Dataset entries
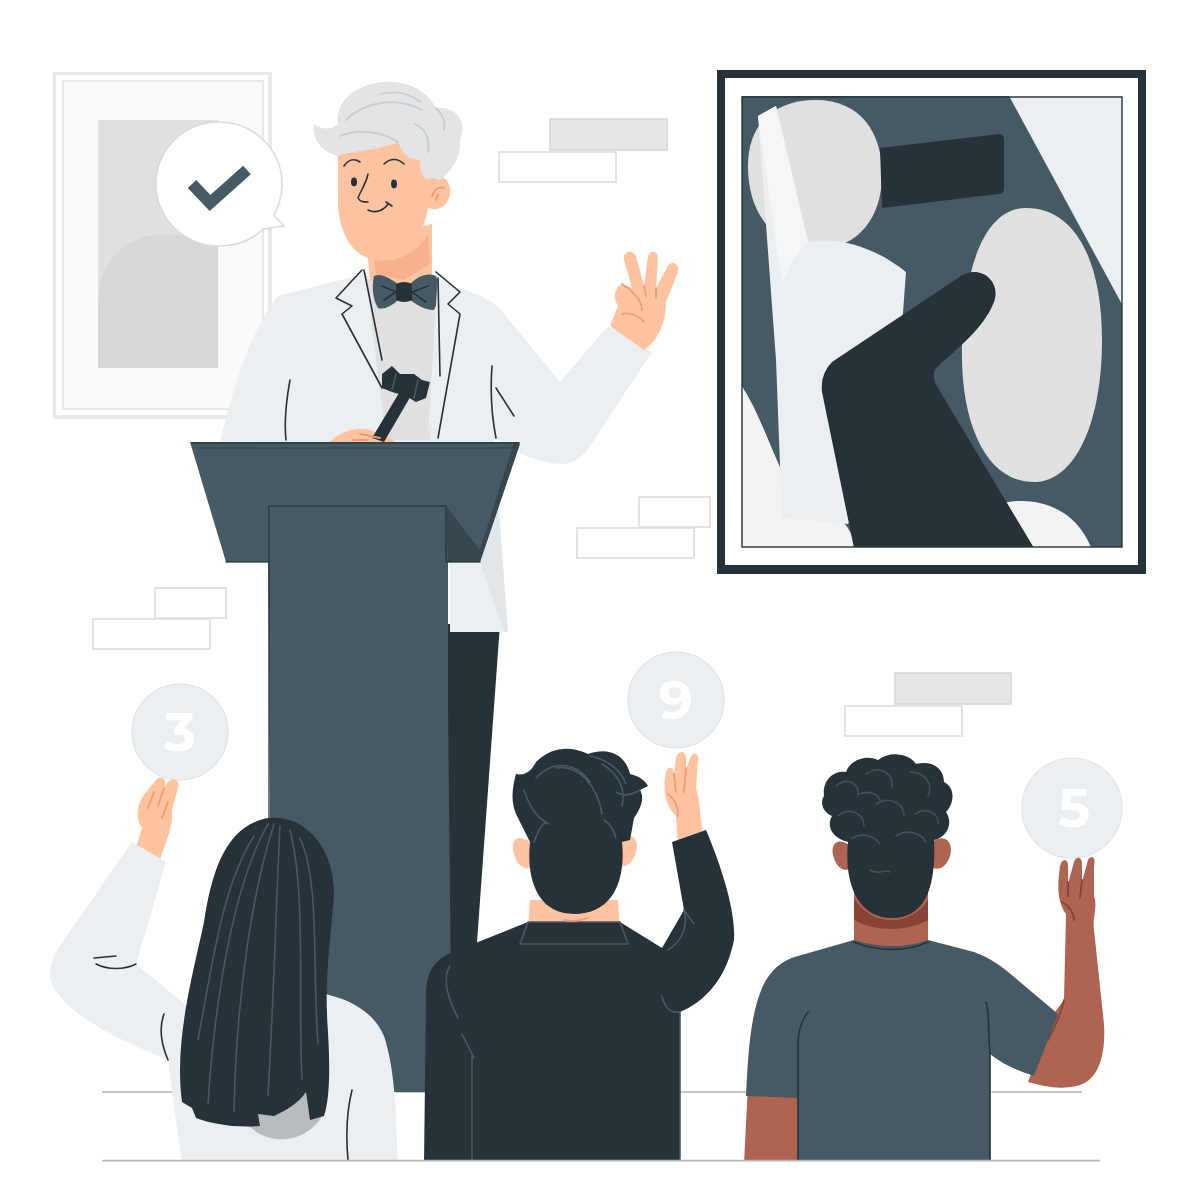
<!DOCTYPE html>
<html lang="en">
<head>
<meta charset="utf-8">
<title>Art auction illustration</title>
<link rel="stylesheet" href="https://fonts.googleapis.com/css2?family=Montserrat:wght@700&amp;display=swap">
<style>
:root {
  --paper: #ffffff;
  --slate: #455a64;
  --slate-deep: #37474f;
  --ink: #263238;
  --coat: #ebeff2;
  --coat-shade: #dde3e7;
  --grey: #e0e0e0;
  --grey-soft: #e6e6e6;
  --grey-pale: #f0f0f0;
  --skin: #ffc3a0;
  --skin-shade: #f29a78;
  --brown: #ae6450;
  --brown-shade: #874435;
  --silver: #e2e4e5;
  --silver-line: #c9cdcf;
}
html, body { margin: 0; width: 1198px; height: 1200px; overflow: hidden; background: var(--paper); }
.illustration { display: block; width: 1198px; height: 1200px; }
.slate { fill: var(--slate); }
.slate-deep { fill: var(--slate-deep); }
.ink { fill: var(--ink); }
.coat { fill: var(--coat); }
.coat-shade { fill: var(--coat-shade); }
.paper { fill: var(--paper); }
.grey { fill: var(--grey); }
.grey-pale { fill: var(--grey-pale); }
.skin { fill: var(--skin); }
.skin-shade { fill: var(--skin-shade); }
.brown { fill: var(--brown); }
.brown-shade { fill: var(--brown-shade); }
.silver { fill: var(--silver); }
.line { fill: none; stroke: var(--ink); stroke-width: .8; stroke-linecap: round; stroke-linejoin: round; }
.line-slate { fill: none; stroke: var(--slate); stroke-width: .8; stroke-linecap: round; stroke-linejoin: round; }
.line-silver { fill: none; stroke: var(--silver-line); stroke-width: .9; stroke-linecap: round; }
.line-skin { fill: none; stroke: var(--skin-shade); stroke-width: .9; stroke-linecap: round; stroke-linejoin: round; }
.line-brown { fill: none; stroke: var(--brown-shade); stroke-width: .9; stroke-linecap: round; }
.brick { fill: var(--paper); stroke: var(--grey); stroke-width: .9; }
.brick-filled { fill: var(--grey-soft); stroke: #d2d2d2; stroke-width: .7; }
.paddle { fill: var(--coat); stroke: var(--coat-shade); stroke-width: .6; }
.number { fill: var(--paper); font: 700 27px Montserrat, Arial, sans-serif; text-anchor: middle; }
</style>
</head>
<body>
<svg class="illustration" viewBox="0 0 599 600" role="img" aria-label="An auctioneer at a lectern presents an abstract painting while three bidders raise numbered paddles">
  <defs>
    <clipPath id="canvas-area"><rect x="371" y="48" width="190" height="225.500"/></clipPath>
    <clipPath id="floor-edge"><rect x="0" y="0" width="599" height="580.300"/></clipPath>
  </defs>

  <g id="wall-bricks">
    <rect class="brick-filled" x="275" y="59.500" width="58.500" height="15.500"/>
    <rect class="brick" x="249.500" y="76" width="58.500" height="15"/>
    <rect class="brick" x="319.500" y="248.500" width="35.500" height="15"/>
    <rect class="brick" x="288.500" y="264" width="58.500" height="15"/>
    <rect class="brick" x="77.500" y="294" width="35.500" height="15"/>
    <rect class="brick" x="46.500" y="309.500" width="58.500" height="15"/>
    <rect class="brick-filled" x="447.500" y="336.500" width="58" height="15.500"/>
    <rect class="brick" x="422.500" y="353" width="58.500" height="15"/>
  </g>

  <g id="pale-frame">
    <rect x="26.500" y="36" width="109.500" height="173.500" fill="#e9e9e9"/>
    <rect class="paper" x="28" y="37.500" width="106" height="170"/>
    <rect x="31.500" y="40.500" width="100" height="164" fill="#fafafa" stroke="#e4e4e4" stroke-width=".8"/>
    <rect class="grey" x="49" y="60" width="60" height="124"/>
    <path d="M49 184V150C50 131 62 118 80 117.500H109V184Z" fill="#d7d7d7"/>
  </g>

  <g id="floor" fill="none" stroke="#263238" stroke-width=".7">
    <path d="M51 546H541" stroke="#d4d6d7"/>
    <path d="M51 546H90M198 546H222M340 546H374M496 546H541" stroke="#b9bec1"/>
  </g>

  <g id="painting">
    <rect class="ink" x="358.500" y="35" width="214.500" height="252"/>
    <rect class="paper" x="362.500" y="39" width="206.500" height="243.500"/>
    <g clip-path="url(#canvas-area)">
      <rect class="slate" x="371" y="48" width="190" height="226"/>
      <path class="coat" d="M504 47H562V154Z"/>
      <path d="M369 190C379 204 385 224 393 240C404 254 424 252 428 275H369Z" fill="#f3f3f3"/>
      <path d="M490 256C507 246 536 248 546 275H488Z" fill="#f3f3f3"/>
      <path class="grey" d="M374 83C374 61 388 50 408 50C430 50 441 66 441 87C441 109 429 124 410 124C387 124 374 107 374 83Z"/>
      <path class="coat" d="M379 58L388 53L404 121C420 118 438 124 453 136L446 230L424 262L391 259L388 180Z"/>
      <path d="M379 58L388 53L404 121C397 126 395 134 391 142Z" fill="#f4f6f8"/>
      <path class="grey" d="M513 104C538 104 551 131 551 170C551 211 538 240 518 241C494 242 480 213 481 173C482 132 493 104 513 104Z"/>
      <path class="ink" d="M440 74L500 67Q502 67 502 70V94Q502 97 499 97L441 104Z"/>
      <path class="ink" d="M427 274L411 196Q410 187 416 181L479 139C489 131 501 140 497 151C492 164 479 174 468 184C466 187 467 191 469 194L517 274Z"/>
    </g>
    <rect x="371" y="48.500" width="190" height="225" fill="none" stroke="#263238" stroke-width=".7"/>
  </g>

  <g id="auctioneer">
    <path class="ink" d="M216 312H250L238 478L220 482Z"/>
    <path class="coat" d="M139 148C126 164 116 194 110 222L130 240H225V316H254L247 219C257 225 268 232 281 232C288 232 293 227 297 220L326 176L304 163L280 191L252 157C247 150 239 147 229 144L209 138H178Z"/>
    <path class="coat-shade" d="M225 281H240L252 316H254L248 240Z" opacity=".7"/>
    <path class="grey" d="M183 139L193 220H215L221 141L202 148Z"/>
    <g id="raised-hand">
      <path class="skin" d="M305 163L309 153C306 148 308 143 311 142L316 144L312 130C311 126 316 124 318 128L322 143L324 128C325 125 329 125 329 129L328 144L334 133C336 130 340 132 339 136L333 151C333 162 329 170 322 175Z"/>
      <path class="line-skin" d="M311 142C316 145 321 150 321 155M311 157C315 156 320 158 322 161M322 143L323 148M328 144L328 149"/>
    </g>
    <path class="skin" d="M183 120L185 140L202 149L216 137V112Z"/>
    <path class="skin-shade" d="M187 130C199 132 210 125 214 117L215 132L202 140L188 137Z" opacity=".45"/>
    <path class="skin" d="M169 80C168 69 179 61 194 62C208 62 217 71 217 84L216 89C221 86 226 91 225 97C224 103 219 106 214 104C212 117 204 130 190 130C176 130 170 116 169 103Z"/>
    <path class="line-skin" d="M216 98C217 95 219 93 222 94M218 100L219 97"/>
    <path class="silver" d="M157 62C161 65 166 65 169 62C167 51 178 42 192 41C204 40 214 46 218 54C228 53 234 61 230 70C231 77 226 86 220 90L216 89C211 91 210 86 210 80C204 80 201 76 199 71C191 75 177 75 169 78C161 76 156 70 157 62Z"/>
    <path class="line-silver" d="M173 60C182 51 198 48 211 55M170 68C180 64 191 66 199 71M207 62C213 64 215 70 214 76M218 54C221 57 223 61 222 65M190 47C198 45 205 47 210 51"/>
    <g id="auctioneer-face">
      <path class="line" d="M172 83C174 80 177 79 180 81M192 82C195 79 199 79 202 82" stroke-width="1.200"/>
      <ellipse class="ink" cx="177" cy="91" rx="1.500" ry="2.200"/>
      <ellipse class="ink" cx="197" cy="92" rx="1.500" ry="2.200"/>
      <path class="line" d="M184 87C183 92 180 96 179 99C180 101 182 101 184 101" stroke-width=".7"/>
      <path class="line" d="M184 105C188 107 192 105 194 102M193 101L196 103" stroke-width="1"/>
    </g>
    <g id="bow-tie">
      <path class="slate" d="M187 138C191 136 196 140 199 142H205C209 138 214 136 218 138C220 143 220 150 217 155C212 155 208 152 205 150H199C196 153 192 155 189 154C186 149 186 142 187 138Z"/>
      <path class="ink" d="M198 142Q202 140 206 142V150Q202 152 198 150Z"/>
      <path class="line" d="M191 143L198 146L192 150M214 143L206 146L213 151"/>
    </g>
    <path class="coat" d="M182 135L193 220H184L171 157L176 153L169 149Z"/>
    <path class="coat" d="M219 136L229 145L224 152L229 157L214 218Z"/>
    <path class="line" d="M181 135L168 149L176 153L171 157L191 194M182 135L191 180M218 136L230 146L224 152L230 157L219 219M219 139L220 188M145 190C143 201 142 211 143 220M246 183C245 197 246 209 248 219M248 194L257 208"/>
    <path class="skin" d="M164 222C169 216 178 213 185 215L197 220V224H164Z"/>
    <g id="gavel">
      <path class="ink" d="M186 219L201 194L206 197L192 221Z"/>
      <path class="ink" d="M191 187L196 183L200 187L207 187L211 190L215 191L213 199L208 201L203 198L196 196L191 194Z"/>
      <path class="line-slate" d="M198 187L196 195M209 190L207 199"/>
    </g>
    <path class="line-skin" d="M180 217L190 219M176 220L184 220"/>
  </g>

  <g id="lectern">
    <path class="slate" d="M134 253H223L226 546H140Z"/>
    <path class="slate" d="M134 253H224V546H136Z"/>
    <path class="slate" d="M95 221H260L240 281H113Z"/>
    <path class="slate-deep" d="M223 253L240 281L260 222L257 221L240 275Z"/>
    <path class="slate-deep" d="M223 253L240 281H224Z"/>
    <path class="slate" d="M134 252H223V546H136Z"/>
    <path class="line" d="M96 221.500H259M113 281H134M134.500 546V253H223V281H240" opacity=".8"/>
    <path class="line" d="M100 224H257" opacity=".35"/>
  </g>

  <g id="approval-bubble">
    <path d="M109.500 61C127 61 141 75 141 92C141 98 139.500 103 137 107.500L142 113L131.500 114.500C126 120 118 123 109.500 123C92 123 78 109 78 92C78 75 92 61 109.500 61Z" fill="#fff" stroke="#d9dcde" stroke-width=".8"/>
    <path d="M96 92L105 101.500L123.500 85" fill="none" stroke="#455a64" stroke-width="5.800"/>
  </g>

  <g id="bidders" clip-path="url(#floor-edge)">
    <g id="bidder-three">
      <circle class="paddle" cx="90" cy="366" r="24"/>
      <text class="number" x="90" y="375.500">3</text>
      <path class="skin" d="M67 427L71 414C67 408 69 400 74 395L78 390C81 387 84 390 82 394L84 391C87 388 90 390 89 394L86 405C87 413 82 423 79 433Z"/>
      <path class="line-skin" d="M82 394L79 403M77 396L74 404M84 401L81 409"/>
      <path class="coat" d="M66 421L83 431L68 482L96 505L150 495C171 497 186 504 192 518C198 536 198 560 199 582H91L84 530C65 522 41 512 29 497C22 489 25 479 32 470Z"/>
      <path class="line" d="M68 482C62 485 54 485 48 482M82 507C79 515 81 523 84 530M176 545C173 557 173 569 174 580" stroke-width=".7"/>
      <path class="line" d="M47 479L58 478" stroke-width=".6"/>
      <path d="M101 548C113 568 121 558 128 566C141 574 157 568 162 556L150 530Z" fill="#b9bcbe"/>
      <path class="ink" d="M134 409C152 407 167 423 167 447C165 474 162 490 164 516C165 534 165 549 162 558L155 560L153 546C149 552 143 555 137 558L129 557L130 563C117 564 106 562 98 559L96 554L91 551C87 521 96 489 102 461C106 435 113 413 134 409Z"/>
      <path class="line-slate" d="M134 412C119 438 108 490 104 552M137 412C126 446 118 500 117 556M140 413C138 452 137 496 134 548M145 415C153 446 149 496 151 540M150 419C160 441 156 482 159 522M127 418C111 443 106 483 99 520"/>
    </g>

    <g id="bidder-nine">
      <circle class="paddle" cx="338" cy="350" r="24"/>
      <text class="number" x="338" y="359.500">9</text>
      <path class="skin" d="M339 424L338 408C333 403 331 396 333 386C334 383 337 383 337 387L338 379C339 375 343 375 343 379L343 385L345 379C347 375 350 377 349 381L348 394C350 401 350 407 352 421Z"/>
      <path class="line-skin" d="M337 387L338 396M343 384L342 396M334 397C338 400 339 404 339 408"/>
      <path class="skin" d="M265 450H309L310 467L287 478L264 465Z"/>
      <path class="ink" d="M264 461L229 475C217 479 213 486 213 498L212 582H340V506C352 501 363 490 367 470C368 456 361 434 353 415L336 421L342 455L331 474L310 461Z"/>
      <path class="line-slate" d="M260 472L264 461H310L314 472ZM225 483C221 489 224 500 229 509M236 528V580M334 475C342 470 344 462 342 455M340 506C335 507 332 503 331 498M342 455L347 462M237 529L231 517M340 506V580"/>
      <path class="skin" d="M265 421C258 416 255 421 257 427C259 434 264 436 269 433ZM309 420C316 415 320 420 318 426C316 433 311 435 307 432Z"/>
      <path class="ink" d="M258 387C263 388 266 385 268 381C276 373 286 373 294 377C305 373 313 378 315 387C320 388 323 391 324 393L320 395C323 400 319 406 317 409L315 420L311 421C313 441 306 457 287 457C269 457 263 440 265 421L259 409C255 402 256 394 258 387Z"/>
      <path class="line-slate" d="M268 389C277 379 289 382 295 391M295 378C304 380 310 384 313 392M262 395C265 404 268 408 274 412M278 384C290 382 299 394 301 407M301 382C309 387 313 394 311 403M320 395C315 398 311 398 308 396M267 421C269 416 270 413 273 411M308 419C307 415 305 412 302 410"/>
      <path class="line-skin" d="M282 460C287 461 290 460 294 459"/>
    </g>

    <g id="bidder-five">
      <circle class="paddle" cx="536" cy="404" r="25"/>
      <text class="number" x="537" y="413.500">5</text>
      <path class="brown" d="M374 542H400V582H372Z"/>
      <path class="brown" d="M514 541L526 508L532 500L533 457C528 450 529 441 530 433C531 429 534 429 534 433L534 442L537 431C538 428 541 428 541 432L541 441L544 430C546 427 548 429 547 433L547 448C549 454 546 459 547 465L552 512C553 528 549 541 538 543C530 545 521 543 514 541Z"/>
      <path class="line-brown" d="M534 441L534 448M541 440L540 449M531 451C535 453 537 457 537 460M532 500C530 509 527 514 524 520"/>
      <path class="brown" d="M427 440H464V472C453 480 438 479 427 470Z"/>
      <path class="brown-shade" d="M427 449C435 463 455 464 464 450V460C453 466 438 466 427 460Z"/>
      <path class="slate" d="M427 470C440 474 453 474 464 470L487 476C496 479 503 485 510 491L529 507L517 538C508 535 501 532 495 527V582H399V549L373 548C374 528 375 508 381 494C385 485 391 480 399 478Z"/>
      <path class="line" d="M427 471C439 476 453 476 464 471M399 580V522C399 516 401 510 404 506M495 527C494 518 495 508 493 501M495 580V527" stroke-width=".8"/>
      <path class="brown" d="M424 422C417 418 415 424 417 429C419 435 423 436 426 434ZM466 421C473 416 477 422 475 428C473 434 469 436 464 433Z"/>
      <path class="ink" d="M412 398C411 390 417 385 423 386C425 380 433 377 439 380C445 375 455 377 458 382C466 380 472 384 472 391C478 394 477 402 473 406C477 412 473 419 467 420C468 441 464 459 446 459C428 459 422 440 424 421C416 419 413 413 416 408C411 406 410 401 412 398Z"/>
      <path class="line-slate" d="M418 393C424 388 430 392 429 398M433 387C440 382 447 387 446 394M455 386C462 386 467 392 464 398M419 408C425 403 432 407 432 413M438 402C444 398 452 401 452 408M458 407C463 403 470 407 469 412M426 419C432 416 437 418 440 422M448 418C454 414 461 417 463 421M435 435C440 438 442 434 445 436M430 397C434 395 439 397 440 400" opacity=".8"/>
    </g>
  </g>
  <path d="M51 580.300H550" fill="none" stroke="#b3b9bc" stroke-width=".8"/>
</svg>
</body>
</html>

**Problem details:** In the records above, find each line holding "filled" and copy it.

**Written response:**
.brick-filled { fill: var(--grey-soft); stroke: #d2d2d2; stroke-width: .7; }
    <rect class="brick-filled" x="275" y="59.500" width="58.500" height="15.500"/>
    <rect class="brick-filled" x="447.500" y="336.500" width="58" height="15.500"/>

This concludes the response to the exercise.